The highest concentration of those hit by the illness ate at Chi-Chi's between Oct. 1 and Oct. 8. Health authorities said one sickened person ate at the restaurant Sept. 14, the earliest known date linked to the outbreak. Most of those who became infected -- at least 200 people -- ate at Chi-Chi's between Oct. 2 and 4.
"It makes sense that it was the salsa," said Wayne Flaminio, 44, who ate at Chi-Chi's with his wife, Tammy, and four other friends Oct. 4. "Everybody eats salsa. That's one thing you look forward to when you wait for your dinner. It makes sense that so many people got sick."
The tainted green onions also were used to make chili con queso, another popular menu item containing cheese sauce and uncooked green onions.

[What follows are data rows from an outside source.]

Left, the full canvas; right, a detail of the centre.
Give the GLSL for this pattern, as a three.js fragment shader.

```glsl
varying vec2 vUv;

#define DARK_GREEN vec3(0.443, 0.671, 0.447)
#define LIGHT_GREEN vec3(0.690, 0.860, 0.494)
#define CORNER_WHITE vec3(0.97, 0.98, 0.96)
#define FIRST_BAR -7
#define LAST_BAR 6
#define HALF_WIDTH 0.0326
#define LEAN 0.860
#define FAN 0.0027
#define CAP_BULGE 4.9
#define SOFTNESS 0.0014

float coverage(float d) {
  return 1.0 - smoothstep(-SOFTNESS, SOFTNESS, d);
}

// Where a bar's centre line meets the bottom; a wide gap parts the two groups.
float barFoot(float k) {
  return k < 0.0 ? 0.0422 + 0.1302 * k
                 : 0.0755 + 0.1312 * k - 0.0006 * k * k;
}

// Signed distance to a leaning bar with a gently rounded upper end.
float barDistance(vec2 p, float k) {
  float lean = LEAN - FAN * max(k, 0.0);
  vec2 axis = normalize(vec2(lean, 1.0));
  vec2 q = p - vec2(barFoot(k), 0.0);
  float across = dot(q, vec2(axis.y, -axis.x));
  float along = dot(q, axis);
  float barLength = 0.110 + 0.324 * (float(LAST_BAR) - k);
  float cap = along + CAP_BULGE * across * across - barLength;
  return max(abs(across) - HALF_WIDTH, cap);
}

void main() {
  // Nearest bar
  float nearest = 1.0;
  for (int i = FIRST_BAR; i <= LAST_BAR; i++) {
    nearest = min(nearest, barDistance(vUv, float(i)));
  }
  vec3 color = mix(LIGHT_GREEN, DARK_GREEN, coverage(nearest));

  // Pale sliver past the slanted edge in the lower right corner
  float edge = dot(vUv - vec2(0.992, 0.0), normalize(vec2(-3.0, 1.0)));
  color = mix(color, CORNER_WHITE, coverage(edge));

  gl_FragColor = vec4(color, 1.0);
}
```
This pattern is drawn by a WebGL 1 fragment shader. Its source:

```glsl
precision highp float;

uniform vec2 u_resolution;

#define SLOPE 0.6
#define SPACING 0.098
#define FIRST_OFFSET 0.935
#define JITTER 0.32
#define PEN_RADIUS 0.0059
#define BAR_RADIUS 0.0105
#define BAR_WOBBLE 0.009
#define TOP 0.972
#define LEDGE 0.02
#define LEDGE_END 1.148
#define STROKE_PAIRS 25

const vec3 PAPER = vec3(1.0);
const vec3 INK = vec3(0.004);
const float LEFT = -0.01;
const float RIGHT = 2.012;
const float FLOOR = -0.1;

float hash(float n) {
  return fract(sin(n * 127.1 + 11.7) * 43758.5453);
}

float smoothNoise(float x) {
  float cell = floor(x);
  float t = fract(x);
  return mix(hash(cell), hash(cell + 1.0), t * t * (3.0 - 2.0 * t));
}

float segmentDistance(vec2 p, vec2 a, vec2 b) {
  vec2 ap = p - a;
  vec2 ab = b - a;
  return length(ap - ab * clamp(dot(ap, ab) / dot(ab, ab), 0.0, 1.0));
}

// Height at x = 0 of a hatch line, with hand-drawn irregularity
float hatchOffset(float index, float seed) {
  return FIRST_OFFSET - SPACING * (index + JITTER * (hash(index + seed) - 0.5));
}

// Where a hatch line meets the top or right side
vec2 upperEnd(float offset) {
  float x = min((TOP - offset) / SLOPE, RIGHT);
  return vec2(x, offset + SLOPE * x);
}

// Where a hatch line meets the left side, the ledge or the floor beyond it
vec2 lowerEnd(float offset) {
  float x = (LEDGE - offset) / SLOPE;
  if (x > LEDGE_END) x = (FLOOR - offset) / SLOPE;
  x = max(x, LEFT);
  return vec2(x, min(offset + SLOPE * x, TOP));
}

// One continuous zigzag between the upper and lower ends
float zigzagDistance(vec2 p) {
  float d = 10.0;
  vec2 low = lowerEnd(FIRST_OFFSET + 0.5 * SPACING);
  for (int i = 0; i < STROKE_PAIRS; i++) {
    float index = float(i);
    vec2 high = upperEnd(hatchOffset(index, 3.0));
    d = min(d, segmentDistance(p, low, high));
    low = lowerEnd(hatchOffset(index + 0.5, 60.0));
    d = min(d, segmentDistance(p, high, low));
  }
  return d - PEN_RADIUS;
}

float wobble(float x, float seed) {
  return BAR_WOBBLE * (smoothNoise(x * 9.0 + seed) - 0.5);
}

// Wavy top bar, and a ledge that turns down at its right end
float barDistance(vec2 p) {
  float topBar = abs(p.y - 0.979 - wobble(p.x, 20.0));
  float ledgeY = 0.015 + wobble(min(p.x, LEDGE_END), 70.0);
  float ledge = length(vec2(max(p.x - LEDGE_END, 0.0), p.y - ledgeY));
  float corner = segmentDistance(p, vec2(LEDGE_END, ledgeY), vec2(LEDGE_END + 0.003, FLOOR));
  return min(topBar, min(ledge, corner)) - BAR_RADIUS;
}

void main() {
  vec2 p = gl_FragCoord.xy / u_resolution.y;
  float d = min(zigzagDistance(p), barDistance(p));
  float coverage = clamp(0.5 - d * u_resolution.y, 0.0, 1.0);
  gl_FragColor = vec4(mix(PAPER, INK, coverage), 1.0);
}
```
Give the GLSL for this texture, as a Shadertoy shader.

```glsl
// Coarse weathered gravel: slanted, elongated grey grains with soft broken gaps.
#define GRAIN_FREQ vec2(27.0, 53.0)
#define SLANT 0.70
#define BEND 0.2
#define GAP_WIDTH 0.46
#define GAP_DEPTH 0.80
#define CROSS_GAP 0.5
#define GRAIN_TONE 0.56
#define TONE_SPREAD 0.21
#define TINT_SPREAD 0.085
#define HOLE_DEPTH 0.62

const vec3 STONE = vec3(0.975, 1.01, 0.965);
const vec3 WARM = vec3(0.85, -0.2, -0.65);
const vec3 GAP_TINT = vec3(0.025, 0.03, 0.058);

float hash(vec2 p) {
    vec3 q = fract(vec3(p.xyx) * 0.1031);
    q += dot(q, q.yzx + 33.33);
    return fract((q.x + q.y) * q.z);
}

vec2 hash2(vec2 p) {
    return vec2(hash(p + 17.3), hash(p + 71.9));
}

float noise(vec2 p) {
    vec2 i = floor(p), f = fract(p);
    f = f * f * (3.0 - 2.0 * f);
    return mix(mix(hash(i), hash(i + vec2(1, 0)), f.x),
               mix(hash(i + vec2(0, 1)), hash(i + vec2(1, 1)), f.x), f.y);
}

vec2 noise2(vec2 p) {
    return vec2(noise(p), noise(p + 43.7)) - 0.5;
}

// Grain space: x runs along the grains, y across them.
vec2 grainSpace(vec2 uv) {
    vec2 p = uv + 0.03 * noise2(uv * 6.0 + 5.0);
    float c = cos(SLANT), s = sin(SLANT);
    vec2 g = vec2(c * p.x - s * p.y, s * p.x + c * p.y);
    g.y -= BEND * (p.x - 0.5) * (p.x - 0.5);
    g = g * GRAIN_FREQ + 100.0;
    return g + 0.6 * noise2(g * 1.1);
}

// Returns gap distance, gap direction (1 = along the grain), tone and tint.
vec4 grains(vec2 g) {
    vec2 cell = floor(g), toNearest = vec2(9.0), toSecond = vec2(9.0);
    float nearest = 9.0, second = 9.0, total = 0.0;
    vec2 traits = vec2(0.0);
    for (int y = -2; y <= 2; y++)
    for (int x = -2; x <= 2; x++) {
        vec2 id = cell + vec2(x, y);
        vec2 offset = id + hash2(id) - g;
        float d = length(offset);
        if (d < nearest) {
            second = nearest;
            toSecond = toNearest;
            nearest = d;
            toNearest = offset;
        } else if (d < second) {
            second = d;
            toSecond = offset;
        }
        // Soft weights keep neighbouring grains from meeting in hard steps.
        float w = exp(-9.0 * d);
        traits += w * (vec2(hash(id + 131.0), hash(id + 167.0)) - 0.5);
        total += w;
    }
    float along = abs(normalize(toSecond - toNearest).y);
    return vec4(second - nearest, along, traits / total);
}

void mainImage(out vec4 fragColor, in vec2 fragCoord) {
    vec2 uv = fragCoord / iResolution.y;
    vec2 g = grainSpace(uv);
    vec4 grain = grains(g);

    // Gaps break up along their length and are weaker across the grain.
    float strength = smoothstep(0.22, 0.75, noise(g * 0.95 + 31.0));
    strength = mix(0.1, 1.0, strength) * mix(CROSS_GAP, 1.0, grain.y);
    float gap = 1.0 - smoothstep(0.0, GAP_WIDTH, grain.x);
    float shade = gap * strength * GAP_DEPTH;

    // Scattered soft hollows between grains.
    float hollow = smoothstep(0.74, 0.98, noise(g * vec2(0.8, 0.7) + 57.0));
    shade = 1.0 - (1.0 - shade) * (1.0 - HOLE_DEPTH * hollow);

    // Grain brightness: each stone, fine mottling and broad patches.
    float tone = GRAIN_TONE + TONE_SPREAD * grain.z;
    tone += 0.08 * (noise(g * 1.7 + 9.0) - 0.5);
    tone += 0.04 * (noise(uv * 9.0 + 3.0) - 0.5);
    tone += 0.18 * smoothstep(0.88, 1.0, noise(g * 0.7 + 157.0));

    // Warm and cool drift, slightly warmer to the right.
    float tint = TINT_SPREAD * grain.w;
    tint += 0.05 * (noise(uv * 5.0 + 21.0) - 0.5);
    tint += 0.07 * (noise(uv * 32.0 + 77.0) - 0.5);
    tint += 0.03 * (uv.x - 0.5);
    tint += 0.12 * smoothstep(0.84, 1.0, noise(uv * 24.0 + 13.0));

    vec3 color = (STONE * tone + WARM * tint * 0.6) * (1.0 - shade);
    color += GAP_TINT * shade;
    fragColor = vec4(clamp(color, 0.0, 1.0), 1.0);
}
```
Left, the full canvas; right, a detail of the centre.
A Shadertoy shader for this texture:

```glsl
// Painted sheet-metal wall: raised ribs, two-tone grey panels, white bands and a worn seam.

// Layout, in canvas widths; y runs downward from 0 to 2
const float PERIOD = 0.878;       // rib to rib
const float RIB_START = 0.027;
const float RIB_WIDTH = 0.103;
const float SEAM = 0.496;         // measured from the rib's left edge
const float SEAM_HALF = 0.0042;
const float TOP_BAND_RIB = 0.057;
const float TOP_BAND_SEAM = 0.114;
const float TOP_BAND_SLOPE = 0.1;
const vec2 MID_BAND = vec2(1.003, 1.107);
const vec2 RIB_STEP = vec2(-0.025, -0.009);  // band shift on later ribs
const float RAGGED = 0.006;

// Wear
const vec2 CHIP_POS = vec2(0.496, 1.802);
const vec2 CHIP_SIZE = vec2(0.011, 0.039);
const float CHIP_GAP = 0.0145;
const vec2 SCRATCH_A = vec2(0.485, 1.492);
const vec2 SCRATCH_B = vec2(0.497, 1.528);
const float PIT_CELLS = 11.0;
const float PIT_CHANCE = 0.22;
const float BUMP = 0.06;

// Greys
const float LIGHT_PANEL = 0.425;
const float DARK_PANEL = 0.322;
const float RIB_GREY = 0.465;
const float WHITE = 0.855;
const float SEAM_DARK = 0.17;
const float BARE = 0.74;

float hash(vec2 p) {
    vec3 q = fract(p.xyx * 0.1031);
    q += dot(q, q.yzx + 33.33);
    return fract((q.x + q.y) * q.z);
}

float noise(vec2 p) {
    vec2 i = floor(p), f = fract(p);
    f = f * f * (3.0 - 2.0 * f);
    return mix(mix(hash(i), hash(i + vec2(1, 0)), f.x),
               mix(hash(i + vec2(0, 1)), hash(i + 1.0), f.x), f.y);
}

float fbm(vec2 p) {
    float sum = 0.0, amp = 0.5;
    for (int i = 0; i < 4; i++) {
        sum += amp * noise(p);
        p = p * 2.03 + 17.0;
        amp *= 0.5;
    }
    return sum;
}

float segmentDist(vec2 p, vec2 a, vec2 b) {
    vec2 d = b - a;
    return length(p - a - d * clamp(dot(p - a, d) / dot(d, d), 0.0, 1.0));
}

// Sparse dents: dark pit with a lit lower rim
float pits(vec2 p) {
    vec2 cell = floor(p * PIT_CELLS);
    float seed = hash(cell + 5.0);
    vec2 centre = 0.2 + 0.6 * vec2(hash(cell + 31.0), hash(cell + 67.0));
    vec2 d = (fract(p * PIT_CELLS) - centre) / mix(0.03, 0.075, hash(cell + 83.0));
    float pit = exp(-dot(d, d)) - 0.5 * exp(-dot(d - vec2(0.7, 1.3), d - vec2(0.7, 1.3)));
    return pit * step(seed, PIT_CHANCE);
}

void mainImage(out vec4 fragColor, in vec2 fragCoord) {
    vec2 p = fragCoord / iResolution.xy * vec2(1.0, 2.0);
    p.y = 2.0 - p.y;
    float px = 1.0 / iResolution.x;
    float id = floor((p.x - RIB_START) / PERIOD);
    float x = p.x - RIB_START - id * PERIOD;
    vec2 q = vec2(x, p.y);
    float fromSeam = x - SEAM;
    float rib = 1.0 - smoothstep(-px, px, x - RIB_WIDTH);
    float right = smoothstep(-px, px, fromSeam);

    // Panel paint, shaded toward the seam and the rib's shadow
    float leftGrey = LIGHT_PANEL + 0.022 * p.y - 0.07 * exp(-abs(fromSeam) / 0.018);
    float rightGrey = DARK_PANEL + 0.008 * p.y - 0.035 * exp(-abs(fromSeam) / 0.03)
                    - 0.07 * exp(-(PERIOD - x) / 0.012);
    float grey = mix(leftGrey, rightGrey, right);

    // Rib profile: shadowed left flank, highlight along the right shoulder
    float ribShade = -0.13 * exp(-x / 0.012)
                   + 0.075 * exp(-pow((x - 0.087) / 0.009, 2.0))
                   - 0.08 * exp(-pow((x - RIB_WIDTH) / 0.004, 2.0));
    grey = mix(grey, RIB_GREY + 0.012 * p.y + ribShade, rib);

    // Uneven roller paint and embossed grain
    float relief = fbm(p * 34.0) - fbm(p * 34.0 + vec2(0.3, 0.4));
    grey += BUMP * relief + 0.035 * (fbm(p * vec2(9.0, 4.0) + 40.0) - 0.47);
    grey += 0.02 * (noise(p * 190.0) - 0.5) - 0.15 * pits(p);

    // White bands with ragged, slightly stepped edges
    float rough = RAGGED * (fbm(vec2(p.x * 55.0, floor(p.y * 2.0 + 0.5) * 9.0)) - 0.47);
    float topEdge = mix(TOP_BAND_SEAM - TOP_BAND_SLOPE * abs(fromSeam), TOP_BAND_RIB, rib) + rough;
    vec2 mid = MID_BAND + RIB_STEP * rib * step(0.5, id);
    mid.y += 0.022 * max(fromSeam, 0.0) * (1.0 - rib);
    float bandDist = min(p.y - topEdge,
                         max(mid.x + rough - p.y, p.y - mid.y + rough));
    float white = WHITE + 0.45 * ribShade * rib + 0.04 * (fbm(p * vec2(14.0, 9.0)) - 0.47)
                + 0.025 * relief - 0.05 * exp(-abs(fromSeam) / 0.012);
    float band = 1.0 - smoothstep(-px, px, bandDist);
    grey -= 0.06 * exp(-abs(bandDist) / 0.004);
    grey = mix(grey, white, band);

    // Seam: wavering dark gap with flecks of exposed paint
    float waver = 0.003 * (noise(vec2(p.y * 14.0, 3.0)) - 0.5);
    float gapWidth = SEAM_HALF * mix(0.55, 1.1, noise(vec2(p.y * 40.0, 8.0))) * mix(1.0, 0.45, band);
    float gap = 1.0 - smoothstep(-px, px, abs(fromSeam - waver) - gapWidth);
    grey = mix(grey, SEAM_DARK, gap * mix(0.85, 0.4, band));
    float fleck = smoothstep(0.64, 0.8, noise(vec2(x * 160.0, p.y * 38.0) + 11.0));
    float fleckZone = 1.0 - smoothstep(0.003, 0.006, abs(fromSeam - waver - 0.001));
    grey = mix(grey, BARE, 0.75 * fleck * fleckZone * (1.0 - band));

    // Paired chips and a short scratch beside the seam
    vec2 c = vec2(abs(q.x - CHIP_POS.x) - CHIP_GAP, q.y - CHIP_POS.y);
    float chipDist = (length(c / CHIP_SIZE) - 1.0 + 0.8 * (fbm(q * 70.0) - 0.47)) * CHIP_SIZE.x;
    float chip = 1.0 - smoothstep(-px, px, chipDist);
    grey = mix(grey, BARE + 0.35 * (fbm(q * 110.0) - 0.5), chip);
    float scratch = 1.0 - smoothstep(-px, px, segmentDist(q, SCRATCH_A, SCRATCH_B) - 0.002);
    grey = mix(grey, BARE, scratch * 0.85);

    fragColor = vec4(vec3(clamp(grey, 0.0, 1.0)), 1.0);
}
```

At least 52 items on the Chi-Chi's menu contained green onions, according to a report by the CDC.
Only the mild version of the restaurant's salsa has been linked to the outbreak because the restaurant's hot salsa was made out-of-state and shipped to Beaver County. A report issued yesterday by the Centers for Disease Control and Prevention said 94 percent of those infected with hepatitis A ate mild salsa.
Mild and hot salsa are served with tortilla chips to Chi-Chi's patrons free of charge.
At a news conference in Beaver County yesterday, health authorities could not say what amount of green onion a person had to eat to get sick. They could not say for certain whether the virus might have contaminated other food items or serving utensils touched by the tainted salsa.
"I'm sure that's possible," said Joel Hersh, the state's director of epidemiology. "But we have no evidence of cross-contamination."
Health authorities said the tainted green onions -- shipped in 81/2-pound crates and wrapped in bundles of eight -- were not distributed to other restaurants, although they couldn't explain why.
"We have no indication to believe that other restaurants are implicated in this or have been the source of other infections," said Dr. Calvin B. Johnson, secretary of the Pennsylvania Department of Health.
Still, federal authorities are urging people to refrain from eating raw green onions.
"If you're going to eat green onions, cook them thoroughly," McLean said.
Chi-Chi's pulled green onions from its other restaurants in Western Pennsylvania and across the nation.
The restaurant at the Beaver Valley Mall voluntarily closed on Nov. 3 and is not expected to reopen until at least Jan. 2.
Before they targeted the widely used green onions, state investigators examined about 102 ingredients used to prepare meals at Chi-Chi's. They interviewed hundreds of patrons, trying to jog their memories about what they ate and when they ate.
The investigation initially targeted restaurant workers because hepatitis A is usually transmitted when infected people do not properly wash their hands after going to the bathroom. Authorities have ruled out that angle. At least 13 Chi-Chi's workers were sickened by the virus.
On Thursday, FDA officials ordered inspectors at the Mexican border to hold for examination any green onions coming from the three firms linked to other hepatitis A outbreaks.
|By the numbers|
Source: Pennsylvania Department of Health, U.S. Centers for Disease Control and Prevention